Northern Germans are big bike users, and they’ve given a lot of thought to the regional cycle routes.
Northern Germany is ideal cycling country. This landscape doesn’t detain many passing motorists, being too subtle to grab their attention from a speeding car and too widely-spread for walking, but it has big skies, no hills, immaculate cycle-only routes, and it rarely gets too hot. The routes here are well marked (many are cycle-only), there are frequent hire places, and the local train network is well used to people with bicycles.
Here, you’ll find yourself purring through a landscape that smells of wet hay and cow parsley, with foxglove and campion glowing by the side of drainage ditches. On a bicycle you can creep up on wildlife, and you’ll pass through fields full of lapwings, with nearby bushes exploding with starlings.

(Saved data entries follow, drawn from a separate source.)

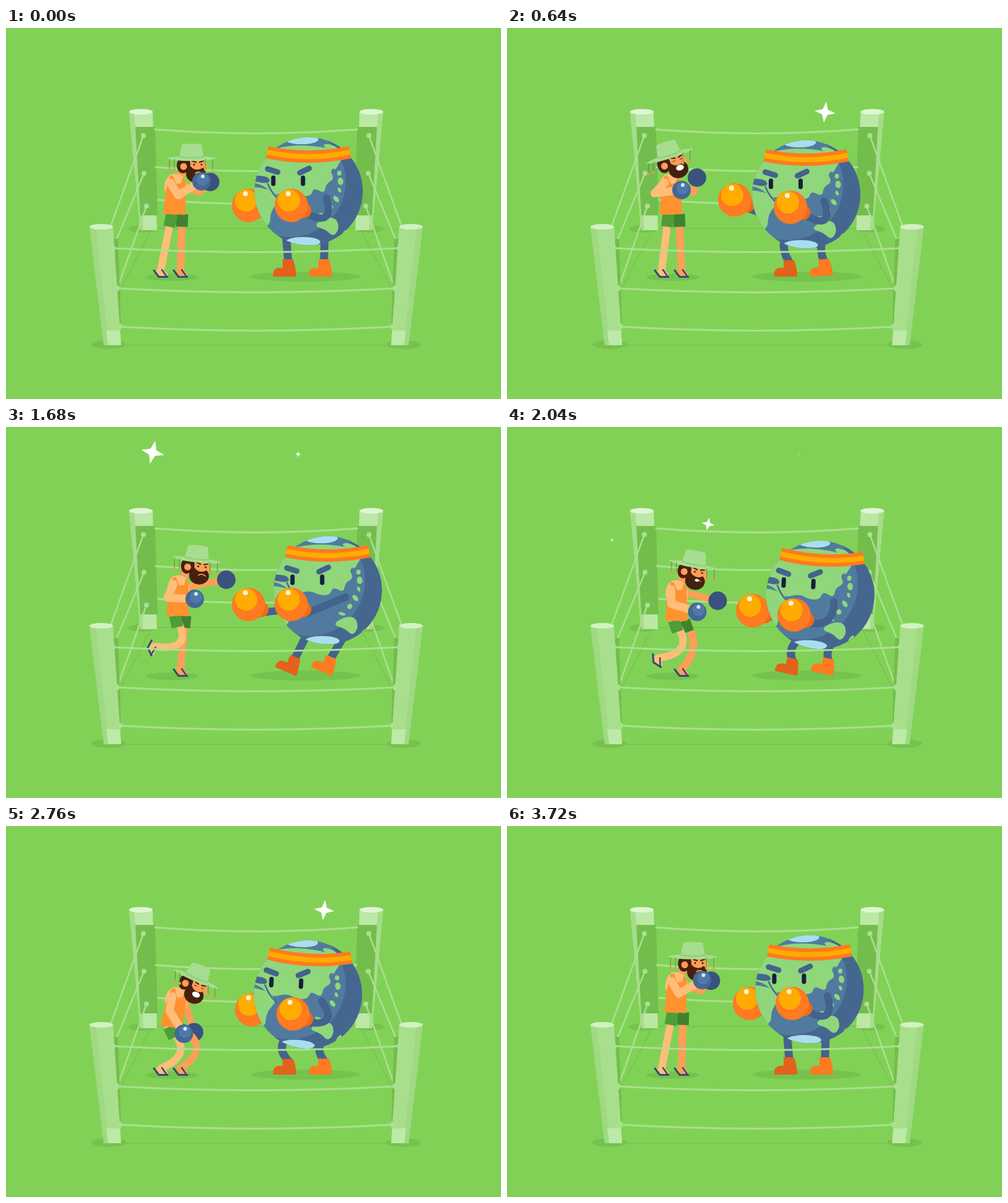
Animation, 800 px wide and 600 px high, one loop 3.76 s. Source, as an HTML page with a canvas:

```html
<!DOCTYPE html>
<html lang="en">
<head>
<meta charset="utf-8">
<title>Boxing match</title>
<style>
html, body { margin: 0; width: 100%; height: 100%; overflow: hidden; background: #82d157; }
canvas { display: block; width: 800px; height: 600px; }
</style>
</head>
<body>
<canvas id="stage" width="800" height="600"></canvas>
<script>
const ctx = document.getElementById('stage').getContext('2d');
const LOOP = 3760;
const TAU = Math.PI * 2;

// ---------- drawing helpers ----------
function ellipse(x, y, rx, ry, color, angle = 0) {
  ctx.fillStyle = color;
  ctx.beginPath();
  ctx.ellipse(x, y, rx, ry, angle, 0, TAU);
  ctx.fill();
}
const disc = (x, y, r, color) => ellipse(x, y, r, r, color);

function poly(points, color) {
  ctx.fillStyle = color;
  ctx.beginPath();
  points.forEach(p => ctx.lineTo(...p));
  ctx.fill();
}

// band between two edges, each given as [left, right, y]
function band([l1, r1, y1], [l2, r2, y2], color) {
  poly([[l1, y1], [r1, y1], [r2, y2], [l2, y2]], color);
}

// closed smooth shape guided by its corner points
function blob(points, color) {
  const mid = (a, b) => [(a[0] + b[0]) / 2, (a[1] + b[1]) / 2];
  ctx.fillStyle = color;
  ctx.beginPath();
  ctx.moveTo(...mid(points.at(-1), points[0]));
  points.forEach((p, i) => ctx.quadraticCurveTo(...p, ...mid(p, points[(i + 1) % points.length])));
  ctx.fill();
}

function line(points, width, color, cap = 'round') {
  ctx.strokeStyle = color;
  ctx.lineWidth = width;
  ctx.lineCap = cap;
  ctx.lineJoin = 'round';
  ctx.beginPath();
  points.forEach(p => ctx.lineTo(...p));
  ctx.stroke();
}

function curve(a, c, b, width, color, cap = 'round') {
  ctx.strokeStyle = color;
  ctx.lineWidth = width;
  ctx.lineCap = cap;
  ctx.beginPath();
  ctx.moveTo(...a);
  ctx.quadraticCurveTo(...c, ...b);
  ctx.stroke();
}

// curve that passes through its joint
const limb = (a, j, b, width, color) =>
  curve(a, [2 * j[0] - (a[0] + b[0]) / 2, 2 * j[1] - (a[1] + b[1]) / 2], b, width, color);

// elbow or knee of a two-bone limb; side picks the way it bends
function joint(a, b, upper, lower, side) {
  const dx = b[0] - a[0], dy = b[1] - a[1], d = Math.hypot(dx, dy);
  const along = d > upper + lower ? d * upper / (upper + lower)
    : (upper * upper - lower * lower + d * d) / (2 * d);
  const out = side * Math.sqrt(Math.max(0, upper * upper - along * along)) * (d < upper + lower);
  return [a[0] + (dx * along - dy * out) / d, a[1] + (dy * along + dx * out) / d];
}

function at(x, y, angle, draw) {
  ctx.save();
  ctx.translate(x, y);
  ctx.rotate(angle);
  draw();
  ctx.restore();
}

function bothSides(draw) {
  draw();
  ctx.save();
  ctx.translate(808.5, 0);
  ctx.scale(-1, 1);
  draw();
  ctx.restore();
}

const add = (p, x, y) => [p[0] + x, p[1] + y];

// ---------- motion ----------
const mix = (a, b, u) => {
  if (typeof a === 'number') return a + (b - a) * u;
  if (Array.isArray(a)) return a.map((v, i) => mix(v, b[i], u));
  return Object.fromEntries(Object.keys(a).map(k => [k, mix(a[k], b[k], u)]));
};

const BEATS = [0, 640, 1080, 1680, 2400, 3120, LOOP];

function poseAt(poses, t) {
  const i = BEATS.findIndex(beat => beat > t) - 1;
  const u = (t - BEATS[i]) / (BEATS[i + 1] - BEATS[i]);
  return mix(poses[i], poses[(i + 1) % poses.length], u * u * (3 - 2 * u));
}

// short recoil of the head when a punch lands
const recoil = t => [570, 1150].reduce((sum, hit) => sum + 7 * Math.exp(-(((t - hit) / 50) ** 2)), 0);

const manGuard = {
  head: [300, 211], nod: 0, hip: [272, 301], lean: .06,
  near: [316, 248], far: [330, 249], foot: [250, 392], kick: 0, pain: 0
};
const manHit = { ...manGuard, head: [264, 207], nod: -.31, hip: [265, 301], lean: 0,
  near: [282, 262], far: [307, 242], pain: 1 };
const manPoses = [
  manGuard,
  manHit,
  { ...manHit, head: [272, 209], nod: -.28, near: [281, 257], far: [318, 236] },
  { ...manGuard, head: [308, 215], nod: .12, hip: [277, 305],
    near: [305, 278], far: [356, 247], foot: [240, 355], kick: 1.15 },
  { ...manGuard, head: [295, 232], nod: .25, hip: [270, 321], lean: 0,
    near: [310, 320], far: [325, 315], pain: 1 },
  { ...manGuard, head: [319, 263], nod: .56, hip: [264, 329], lean: .4,
    near: [265, 352], far: [283, 352], pain: 1 }
];

const earthGuard = { pos: [489, 264], tilt: 0, turn: 0, front: [461, 287], rear: [392, 287] };
const earthPoses = [
  earthGuard,
  { ...earthGuard, pos: [483.5, 269], front: [458, 290], rear: [368, 278] },
  { ...earthGuard, pos: [472.5, 276], turn: -18, front: [345, 265], rear: [388, 271] },
  { ...earthGuard, pos: [520, 264] },
  { ...earthGuard, pos: [492.5, 279], tilt: .1, turn: -6, front: [467, 321], rear: [402, 307] },
  { ...earthGuard, pos: [483.5, 266] }
];

// x, y, size, time of the brightest moment
const stars = [
  [340, 83, 16, 360], [514, 136, 17, 650], [623, 193, 6, 905], [425, 152, 16, 1305],
  [237, 41, 19, 1690], [472, 44, 6, 1790], [325, 157, 16, 2195], [170, 183, 8, 2260],
  [514, 136, 17, 2710], [237, 41, 18, 3140]
];

function drawStars(t) {
  for (const [x, y, size, peak] of stars) {
    const phase = (t - peak) / 570;
    if (Math.abs(phase) >= .5) continue;
    const r = size * Math.cos(Math.PI * phase);
    const points = Array.from({ length: 8 }, (_, i) => {
      const d = i % 2 ? r * .36 : r;
      return [d * Math.sin(i * TAU / 8), -d * Math.cos(i * TAU / 8)];
    });
    at(x, y, (800 - x) / 2500, () => poly(points, '#fff'));
  }
}

// ---------- ring ----------
const ROPE = '#abe08f', SHADE = '#73bd4d', FLOOR = '#75c24e';
const backKnots = [[222, 174], [223, 235], [227, 288]];
const frontKnots = [[173, 356], [180, 421], [184, 483]];

const rope = (x, y) => curve([x, y], [404, y + 13], [808.5 - x, y], 3, ROPE);

function drawBackRing() {
  line([[220, 324], [588, 324]], 1.5, FLOOR);
  line([[165, 513], [643, 513]], 1.5, FLOOR);
  bothSides(() => {
    line([[234, 328], [184, 424], [183, 510]], 1.5, FLOOR);
    ellipse(221, 325, 24, 6, FLOOR);
    ellipse(166, 512, 28, 7, FLOOR);
    band([199, 237, 136], [217, 244, 327], '#bbe8a5');
    band([199, 207, 136], [217, 222, 327], '#a5dc89');
    band([209, 241, 160], [217, 245, 303], SHADE);
    ellipse(218, 135.5, 19, 4.5, '#dff6d2');
  });
  backKnots.forEach(([x, y]) => rope(x + 19, y - 10));
  bothSides(() => backKnots.forEach((knot, i) => {
    line([knot, i ? frontKnots[i - 1] : [170, 318]], 2.5, ROPE);
    disc(...knot, 4, ROPE);
  }));
  ellipse(268, 403, 43, 6, FLOOR);
  ellipse(484, 402, 88, 8, FLOOR);
}

function drawFrontRing() {
  bothSides(() => {
    band([173, 181, 341], [183, 186, 488], SHADE);
    band([135, 173, 322], [158, 186, 512], '#a8df8c');
    band([135, 145, 322], [158, 166, 513], '#9fd982');
    band([162, 184, 489], [165, 186, 513], '#bdeaa8');
    ellipse(154, 321.5, 19, 4.5, '#d3f1c3');
  });
  frontKnots.forEach(knot => rope(...knot));
  bothSides(() => frontKnots.forEach(knot => ellipse(...knot, 3.5, 5, ROPE)));
}

// ---------- globe ----------
const RADIUS = 87.5;
const LIMB = '#43628d', DEEP = '#45678f', LAND = '#90d67b', ICE = '#a9def0';
const ORANGE = '#ff7a20', AMBER = '#ffab00';

function bigGlove([x, y]) {
  disc(x + 20, y + 8, 12.5, '#f06a18');
  disc(x, y, 27, ORANGE);
  disc(x - 4, y - 8, 18, AMBER);
  disc(x - 5, y - 19, 4, '#fff4dc');
}

// tips back on the heel, or forward on the toe
function drawBoot(heelX, angle, squat, color, hip) {
  const pivot = angle < 0 ? -34 : 0, top = squat * .35 - 28;
  const c = Math.cos(angle), s = Math.sin(angle);
  const local = [-11 - pivot, top + 3];
  const ankle = [heelX + pivot + local[0] * c - local[1] * s, 402 + local[0] * s + local[1] * c];
  limb(hip, [(hip[0] + ankle[0] - squat) / 2 - squat * .3, (hip[1] + ankle[1]) / 2], ankle, 13, LIMB);
  at(heelX + pivot, 402, angle, () => {
    ctx.translate(-pivot, 0);
    ctx.fillStyle = color;
    ctx.beginPath();
    ctx.moveTo(-20, top);
    ctx.lineTo(-3, top);
    ctx.quadraticCurveTo(2, -14, 2, 0);
    ctx.lineTo(-35, 0);
    ctx.bezierCurveTo(-37, -15, -26, -15, -20, -14);
    ctx.fill();
  });
}

function drawSurface(turn) {
  disc(0, 0, RADIUS, '#507b9f');
  ctx.save();
  ctx.beginPath();
  ctx.arc(0, 0, RADIUS, 0, TAU);
  ctx.clip();
  ctx.fillStyle = DEEP;
  ctx.beginPath();
  ctx.rect(-90, -90, 180, 180);
  ctx.arc(-30, -16, 90, 0, TAU, true);
  ctx.fill('evenodd');

  ctx.translate(turn * 1.35, 0);
  ellipse(-11, -84, 27, 8, ICE);
  ellipse(-9, 82, 28, 8, ICE);
  blob([[-120, -50], [-40, -74], [10, -74], [56, -64], [50, -42], [34, -34], [42, -20],
    [28, -12], [26, 4], [8, -6], [4, 8], [-14, 8], [-30, 0], [-56, 8], [-74, -12], [-120, -18]], LAND);
  blob([[-120, -8], [-68, -6], [-44, 12], [-62, 32], [-62, 60], [-120, 70]], LAND);
  blob([[-92, -26], [-64, -24], [-62, -12], [-92, -16]], DEEP);
  curve([-66, -12], [-58, 6], [-48, 13], 2.5, DEEP);
  blob([[8, 56], [24, 44], [44, 42], [50, 60], [40, 74], [28, 62]], LAND);
  ellipse(36, -71, 12, 4, LAND, .3);
  ellipse(57, 70, 3, 8, LAND, .5);
  // island chain bending down the eastern sea
  for (let i = 0; i < 7; i++) {
    const a = -.75 + i * .24;
    ellipse(-4 + 66 * Math.cos(a) - i * 4, 60 * Math.sin(a), 2.5 + i % 3, 6 - i % 2 * 2, LAND, .5 - i * .3);
  }
  ctx.restore();
}

function drawFace(turn) {
  ctx.save();
  ctx.translate(turn, 0);
  line([[-66, -36], [-50, -31]], 9, LIMB);
  line([[-14, -30], [1, -37]], 9, LIMB);
  for (const x of [-57, -9]) line([[x, -22], [x, -12]], 7, '#14213a');
  ctx.restore();
  curve([-67, -63], [-1, -49], [67, -63], 20, ORANGE, 'butt');
  curve([-67, -63], [-1, -49], [67, -63], 8, AMBER, 'butt');
}

function drawEarth({ pos, tilt, turn, front, rear }) {
  const [x, y] = pos;
  const lean = (x - 489) * .013, squat = (y - 264) * .8, sway = tilt * 76;
  line([add(rear, 20, 13), add(pos, -70, 32)], 12, LIMB);
  bigGlove(rear);
  drawBoot(467, Math.max(0, lean), squat, '#e3611b', [x - 36 - sway, y + 76]);
  drawBoot(525, lean, squat, ORANGE, [x + 26 - sway, y + 74]);
  at(x, y, tilt, () => {
    drawSurface(turn);
    drawFace(turn);
  });
  const shoulder = add(pos, 29 + turn * 2.3, 11), hand = add(front, 26, 14);
  limb(shoulder, joint(shoulder, hand, 30, 30, -1), hand, 12, LIMB);
  bigGlove(front);
}

// ---------- man ----------
const SKIN = '#ffbd7a', TAN = '#ff9e57', HAIR = '#46200f', NAVY = '#344a75', FELT = '#a7dd90';

function drawLeg(start, foot, kick, skin, cloth) {
  const knee = joint(start, foot, 43, 43, -1);
  limb(start, knee, foot, 12, skin);
  at(...foot, kick, () => {
    ellipse(2, 5, 10, 5, skin, .35);
    line([[-11, 0], [-3, 10.5], [11, 10.5]], 3, NAVY);
    line([[2, -1], [9, 9]], 2.5, NAVY);
  });
  const hem = mix(start, knee, .45);
  line([start, hem], 19, cloth, 'butt');
}

function drawArm(shoulder, glove, upper, lower, width, color) {
  line([shoulder, joint(shoulder, glove, upper, lower, 1), glove], width, color);
}

function drawHead([x, y], nod, pain) {
  at(x, y, nod, () => {
    ellipse(-14, 11, 10, 13, HAIR);
    ellipse(6, 11, 16, 16, TAN);
    ellipse(21, 13, 4, 5, TAN);
    ellipse(7, 25, 16, 14, HAIR);
    ellipse(-6, 13, 4, 14, HAIR);
    ellipse(9, 10, 11, 8, TAN);
    disc(-13, 13, 5.5, TAN);
    for (const side of [-1, 1]) {
      const ex = 10 + side * 6;
      line([[ex - 3, 5 + side], [ex + 3, 5 - side]], 2.2, HAIR);
      ellipse(ex, 10, 1.5 + pain, 1.6 - pain, HAIR);
    }
    curve([6, 24], [11, 20], [17, 24], 1.8 * (1 - pain) + .1, TAN);
    ellipse(10, 23, 6.5 * pain, 4.5 * pain, '#fff');
    band([-16, 16, -22], [-20, 20, 0], FELT);
    ellipse(0, -22, 16, 2, FELT);
    ellipse(0, 0, 39, 4, FELT);
    curve([-20, -3], [0, 1], [20, -3], 2, '#8fcc78');
    for (const cx of [-36, -28, 22, 34]) {
      at(cx, 1, -nod, () => {
        line([[0, 0], [0, 15]], 1, '#58913f');
        ellipse(0, 17, 2, 2.5, '#e69b4f');
      });
    }
  });
}

function drawTorso(hip, lean) {
  at(...hip, lean, () => {
    line([[4, -60], [9, -69]], 13, TAN);
    blob([[-20, -50], [-10, -66], [10, -64], [18, -48], [17, -28], [-17, -28]], SKIN);
    poly([[-11, -61], [-6, -62], [0, -49], [8, -50], [10, -61], [15, -54], [18, 0], [-18, 1], [-16, -36]], '#ff922e');
  });
}

function drawMan(m, t) {
  const shoulder = add(m.hip, 61 * Math.sin(m.lean), -61 * Math.cos(m.lean));
  drawArm(add(shoulder, 9, 15), m.far, 30, 24, 11, TAN);
  disc(...m.far, 15, '#3a527e');
  drawLeg(add(m.hip, 13, 0), [282, 392], 0, TAN, '#3f8330');
  drawLeg(add(m.hip, -4, 0), m.foot, m.kick, SKIN, '#4f9c38');
  drawTorso(m.hip, m.lean);
  drawHead(add(m.head, -recoil(t), 0), m.nod, m.pain);
  drawArm(add(shoulder, -10, 10), m.near, 24, 44, 13, SKIN);
  disc(...m.near, 15, '#446895');
  disc(m.near[0] + 2, m.near[1] - 3, 10, '#5079a8');
  disc(m.near[0] + 2, m.near[1] - 8, 3, '#d7e8f6');
}

// ---------- loop ----------
function render(now) {
  const t = now % LOOP;
  ctx.fillStyle = '#82d157';
  ctx.fillRect(0, 0, 800, 600);
  drawBackRing();
  drawStars(t);
  drawEarth(poseAt(earthPoses, t));
  drawMan(poseAt(manPoses, t), t);
  drawFrontRing();
}

let begin;
function frame(now) {
  begin ??= now;
  render(Math.max(0, now - begin));
  requestAnimationFrame(frame);
}
render(0);
requestAnimationFrame(frame);
</script>
</body>
</html>
```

There’ll be geese grazing in a distant meadow, and a curlew will flee away, shrieking, over the floodplains.
Of course there are some notable long distance routes, notably the Weser-Harz-Heide, starting down near Göttingen, running around the Harz Mountains and finishing on the Lüneburg Heath just south of Hamburg. Then there’s the Weser route, which starts in the same place but sticks to the river, running through Bremen and ultimately into the North Sea by Bremerhaven. And the Elbe route, which hugs the river bank all the way from Dresden in the east up to Hamburg, and is regularly voted one of the top long distance rides in Germany. All these have online route maps, cycle hire companies, good signage, cycle-friendly accommodation, and you can expect to travel along proper cycle-only paths for much of the way.
In Germany, bicycles have more traffic rights than in the UK
But northern Germany is probably best for family cycling, for dipping in and out of local places, and particularly recommended for this is the area between Bremen and Hamburg, including the Teufelsmoor – devil’s moor – where apple-cheeked farmers in baggy blue are usually out and about giving the shaggy flatlands a trim. A key attraction here is the small town of Worpswede, an island that rises 52 metres above the boggy flats. Its sense of grim isolation under moody skies has attracted a long history of artists like Udo Peters, Paula Modersohn-Becker and Maryan Zurek, who started a tradition of a kind of post-impressionist, pre-raphaelite Bloomsbury-in-the-bog. Today the village is full of galleries, studios, smart hotels and restaurants.
Worpswede can get clogged up with weekend traffic, although on a bicycle you can usually weave your way around anything. In fact, in Germany, bicycles have many more traffic rights than in the UK, something you need to be aware of as a driver. As a cyclist you need to be law-abiding, too: the pavements are carefully demarcated between cyclists and pedestrians, and you’re likely to be scolded if you stray!